What needs to be done: Copy out each line below containing "count".
Source records section start
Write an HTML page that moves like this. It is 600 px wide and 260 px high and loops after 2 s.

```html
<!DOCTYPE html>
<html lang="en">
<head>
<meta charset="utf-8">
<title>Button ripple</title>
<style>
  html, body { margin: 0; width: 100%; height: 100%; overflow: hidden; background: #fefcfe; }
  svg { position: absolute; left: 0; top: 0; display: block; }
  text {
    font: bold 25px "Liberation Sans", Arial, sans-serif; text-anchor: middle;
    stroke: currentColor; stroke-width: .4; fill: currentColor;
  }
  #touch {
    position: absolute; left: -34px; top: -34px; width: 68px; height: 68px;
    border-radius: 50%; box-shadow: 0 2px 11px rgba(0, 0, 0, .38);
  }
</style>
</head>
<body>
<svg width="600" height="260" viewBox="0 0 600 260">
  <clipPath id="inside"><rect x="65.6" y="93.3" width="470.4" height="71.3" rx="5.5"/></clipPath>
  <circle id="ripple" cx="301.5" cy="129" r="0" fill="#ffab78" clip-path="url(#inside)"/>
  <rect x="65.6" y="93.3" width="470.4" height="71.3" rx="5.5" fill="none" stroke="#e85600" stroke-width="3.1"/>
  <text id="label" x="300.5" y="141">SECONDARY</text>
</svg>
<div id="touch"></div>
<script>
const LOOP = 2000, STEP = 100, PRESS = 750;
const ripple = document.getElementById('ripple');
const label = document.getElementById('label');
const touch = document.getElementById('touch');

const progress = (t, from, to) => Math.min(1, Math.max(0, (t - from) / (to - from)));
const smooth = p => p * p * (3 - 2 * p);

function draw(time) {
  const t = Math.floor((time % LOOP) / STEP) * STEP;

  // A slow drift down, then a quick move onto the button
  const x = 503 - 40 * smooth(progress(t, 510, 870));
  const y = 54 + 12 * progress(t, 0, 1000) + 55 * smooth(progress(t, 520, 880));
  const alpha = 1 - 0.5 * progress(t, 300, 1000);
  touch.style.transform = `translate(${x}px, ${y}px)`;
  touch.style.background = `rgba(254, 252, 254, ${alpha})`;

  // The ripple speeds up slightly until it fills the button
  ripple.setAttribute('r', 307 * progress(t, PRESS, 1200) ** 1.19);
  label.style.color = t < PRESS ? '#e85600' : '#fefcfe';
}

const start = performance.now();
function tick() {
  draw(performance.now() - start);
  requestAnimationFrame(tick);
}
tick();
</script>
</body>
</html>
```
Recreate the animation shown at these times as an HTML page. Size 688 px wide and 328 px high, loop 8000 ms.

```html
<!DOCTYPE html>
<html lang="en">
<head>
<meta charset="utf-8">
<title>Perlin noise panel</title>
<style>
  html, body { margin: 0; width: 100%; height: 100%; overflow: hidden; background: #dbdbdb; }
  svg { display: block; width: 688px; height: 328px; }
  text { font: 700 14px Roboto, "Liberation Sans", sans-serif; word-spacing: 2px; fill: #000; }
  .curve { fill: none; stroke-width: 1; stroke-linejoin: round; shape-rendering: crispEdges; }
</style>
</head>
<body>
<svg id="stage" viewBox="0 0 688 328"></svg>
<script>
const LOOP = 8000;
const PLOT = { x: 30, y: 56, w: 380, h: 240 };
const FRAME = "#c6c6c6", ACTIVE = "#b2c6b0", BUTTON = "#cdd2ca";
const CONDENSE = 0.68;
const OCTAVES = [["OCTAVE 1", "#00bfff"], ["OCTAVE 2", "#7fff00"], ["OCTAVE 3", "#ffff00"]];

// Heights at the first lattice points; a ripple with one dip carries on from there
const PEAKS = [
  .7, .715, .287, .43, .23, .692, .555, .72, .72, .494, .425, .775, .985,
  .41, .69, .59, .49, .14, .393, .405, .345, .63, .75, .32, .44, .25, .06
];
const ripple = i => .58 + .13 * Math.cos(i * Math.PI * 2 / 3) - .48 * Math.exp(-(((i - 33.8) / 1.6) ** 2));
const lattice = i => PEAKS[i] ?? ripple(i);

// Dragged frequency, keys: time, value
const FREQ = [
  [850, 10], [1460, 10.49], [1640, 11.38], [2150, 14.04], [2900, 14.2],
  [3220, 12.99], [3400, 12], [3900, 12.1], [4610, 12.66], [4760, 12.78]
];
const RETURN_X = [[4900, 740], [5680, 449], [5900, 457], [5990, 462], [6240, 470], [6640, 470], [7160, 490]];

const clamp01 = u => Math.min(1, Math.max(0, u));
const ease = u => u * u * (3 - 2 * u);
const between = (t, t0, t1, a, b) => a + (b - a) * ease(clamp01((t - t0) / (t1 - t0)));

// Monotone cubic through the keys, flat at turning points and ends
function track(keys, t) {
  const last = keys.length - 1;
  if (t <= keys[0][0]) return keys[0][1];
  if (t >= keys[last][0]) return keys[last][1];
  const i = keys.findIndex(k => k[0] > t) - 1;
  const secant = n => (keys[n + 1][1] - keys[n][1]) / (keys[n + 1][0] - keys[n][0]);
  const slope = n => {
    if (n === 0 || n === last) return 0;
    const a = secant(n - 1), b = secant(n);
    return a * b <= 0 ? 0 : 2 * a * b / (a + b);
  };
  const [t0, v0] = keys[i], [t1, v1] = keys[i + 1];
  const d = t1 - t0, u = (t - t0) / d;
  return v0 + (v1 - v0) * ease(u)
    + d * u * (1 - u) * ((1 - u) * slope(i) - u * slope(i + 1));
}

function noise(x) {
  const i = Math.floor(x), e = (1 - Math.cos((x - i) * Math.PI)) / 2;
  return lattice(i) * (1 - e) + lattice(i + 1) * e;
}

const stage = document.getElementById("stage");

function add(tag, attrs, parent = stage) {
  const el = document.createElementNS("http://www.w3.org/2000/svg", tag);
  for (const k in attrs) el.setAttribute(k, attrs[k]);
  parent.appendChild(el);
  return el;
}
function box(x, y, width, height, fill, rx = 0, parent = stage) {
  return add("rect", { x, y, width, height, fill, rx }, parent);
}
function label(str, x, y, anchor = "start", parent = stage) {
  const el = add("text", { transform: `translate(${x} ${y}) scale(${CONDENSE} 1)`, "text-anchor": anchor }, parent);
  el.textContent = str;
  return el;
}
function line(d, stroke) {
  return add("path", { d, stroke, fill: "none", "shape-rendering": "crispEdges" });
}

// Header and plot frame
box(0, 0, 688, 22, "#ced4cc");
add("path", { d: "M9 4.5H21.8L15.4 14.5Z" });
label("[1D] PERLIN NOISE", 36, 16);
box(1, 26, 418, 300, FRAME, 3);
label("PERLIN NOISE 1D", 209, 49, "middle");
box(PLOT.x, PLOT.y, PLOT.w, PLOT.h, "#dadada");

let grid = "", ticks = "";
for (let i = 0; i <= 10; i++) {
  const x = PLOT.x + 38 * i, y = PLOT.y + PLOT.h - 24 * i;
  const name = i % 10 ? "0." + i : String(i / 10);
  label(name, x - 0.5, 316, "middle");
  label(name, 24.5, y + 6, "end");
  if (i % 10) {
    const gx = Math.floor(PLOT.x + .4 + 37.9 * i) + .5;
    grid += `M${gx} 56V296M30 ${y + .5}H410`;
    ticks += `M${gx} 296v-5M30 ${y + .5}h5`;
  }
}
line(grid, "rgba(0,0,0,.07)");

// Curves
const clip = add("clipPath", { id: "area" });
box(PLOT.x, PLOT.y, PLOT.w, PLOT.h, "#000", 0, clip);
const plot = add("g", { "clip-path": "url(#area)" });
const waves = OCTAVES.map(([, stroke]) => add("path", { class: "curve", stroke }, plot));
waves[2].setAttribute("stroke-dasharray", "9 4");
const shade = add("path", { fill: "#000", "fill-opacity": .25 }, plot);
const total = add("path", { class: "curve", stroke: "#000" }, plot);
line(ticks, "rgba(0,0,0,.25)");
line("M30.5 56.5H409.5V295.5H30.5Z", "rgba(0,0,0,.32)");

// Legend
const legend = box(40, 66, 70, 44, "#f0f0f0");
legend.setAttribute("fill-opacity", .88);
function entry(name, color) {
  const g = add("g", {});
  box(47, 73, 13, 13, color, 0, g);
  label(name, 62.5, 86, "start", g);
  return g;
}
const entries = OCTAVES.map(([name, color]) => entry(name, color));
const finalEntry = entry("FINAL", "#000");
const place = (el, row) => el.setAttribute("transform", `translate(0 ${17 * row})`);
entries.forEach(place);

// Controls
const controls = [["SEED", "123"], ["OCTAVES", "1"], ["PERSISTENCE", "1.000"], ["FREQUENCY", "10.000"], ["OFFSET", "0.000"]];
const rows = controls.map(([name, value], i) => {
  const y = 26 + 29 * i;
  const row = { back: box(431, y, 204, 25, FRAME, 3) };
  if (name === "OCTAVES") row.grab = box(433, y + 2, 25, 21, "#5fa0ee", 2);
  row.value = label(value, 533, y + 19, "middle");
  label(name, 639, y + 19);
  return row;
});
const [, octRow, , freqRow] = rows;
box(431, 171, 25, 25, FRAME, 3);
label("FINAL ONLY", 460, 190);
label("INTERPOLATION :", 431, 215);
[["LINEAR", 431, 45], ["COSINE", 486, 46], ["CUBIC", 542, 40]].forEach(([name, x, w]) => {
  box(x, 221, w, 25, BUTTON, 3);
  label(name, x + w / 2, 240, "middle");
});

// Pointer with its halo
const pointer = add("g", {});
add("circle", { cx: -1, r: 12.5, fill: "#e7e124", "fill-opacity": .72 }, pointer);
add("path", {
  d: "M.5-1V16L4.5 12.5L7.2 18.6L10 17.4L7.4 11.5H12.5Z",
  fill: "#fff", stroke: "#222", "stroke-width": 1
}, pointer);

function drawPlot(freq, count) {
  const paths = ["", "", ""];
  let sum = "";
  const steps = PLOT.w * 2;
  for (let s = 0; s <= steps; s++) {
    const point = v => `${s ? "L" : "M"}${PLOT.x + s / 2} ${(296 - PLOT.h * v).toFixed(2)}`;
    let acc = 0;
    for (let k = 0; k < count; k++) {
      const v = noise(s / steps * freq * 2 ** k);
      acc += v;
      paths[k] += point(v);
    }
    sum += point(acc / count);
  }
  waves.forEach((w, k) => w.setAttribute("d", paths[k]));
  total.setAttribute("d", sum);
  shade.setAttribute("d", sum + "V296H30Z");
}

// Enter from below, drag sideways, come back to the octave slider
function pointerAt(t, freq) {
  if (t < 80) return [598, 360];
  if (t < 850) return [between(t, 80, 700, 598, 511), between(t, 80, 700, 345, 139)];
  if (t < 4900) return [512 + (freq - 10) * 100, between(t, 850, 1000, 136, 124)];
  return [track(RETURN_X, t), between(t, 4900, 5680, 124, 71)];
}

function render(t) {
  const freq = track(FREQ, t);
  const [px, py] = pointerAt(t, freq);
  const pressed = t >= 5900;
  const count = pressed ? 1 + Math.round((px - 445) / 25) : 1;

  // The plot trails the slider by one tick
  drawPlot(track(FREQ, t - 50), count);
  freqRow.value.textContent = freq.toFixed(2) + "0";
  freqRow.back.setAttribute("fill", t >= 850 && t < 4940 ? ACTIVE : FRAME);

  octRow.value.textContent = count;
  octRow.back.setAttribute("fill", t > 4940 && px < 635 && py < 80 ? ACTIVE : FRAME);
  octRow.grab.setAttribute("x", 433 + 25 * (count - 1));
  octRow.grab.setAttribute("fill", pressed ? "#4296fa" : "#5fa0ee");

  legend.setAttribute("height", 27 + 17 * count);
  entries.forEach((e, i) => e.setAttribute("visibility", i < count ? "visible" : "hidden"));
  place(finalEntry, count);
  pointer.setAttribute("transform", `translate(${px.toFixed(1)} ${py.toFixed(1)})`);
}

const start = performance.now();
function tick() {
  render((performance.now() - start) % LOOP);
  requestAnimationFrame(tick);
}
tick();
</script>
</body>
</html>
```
Source records section end
Exercise answer:
function drawPlot(freq, count) {
    for (let k = 0; k < count; k++) {
    sum += point(acc / count);
  const count = pressed ? 1 + Math.round((px - 445) / 25) : 1;
  drawPlot(track(FREQ, t - 50), count);
  octRow.value.textContent = count;
  octRow.grab.setAttribute("x", 433 + 25 * (count - 1));
  legend.setAttribute("height", 27 + 17 * count);
  entries.forEach((e, i) => e.setAttribute("visibility", i < count ? "visible" : "hidden"));
  place(finalEntry, count);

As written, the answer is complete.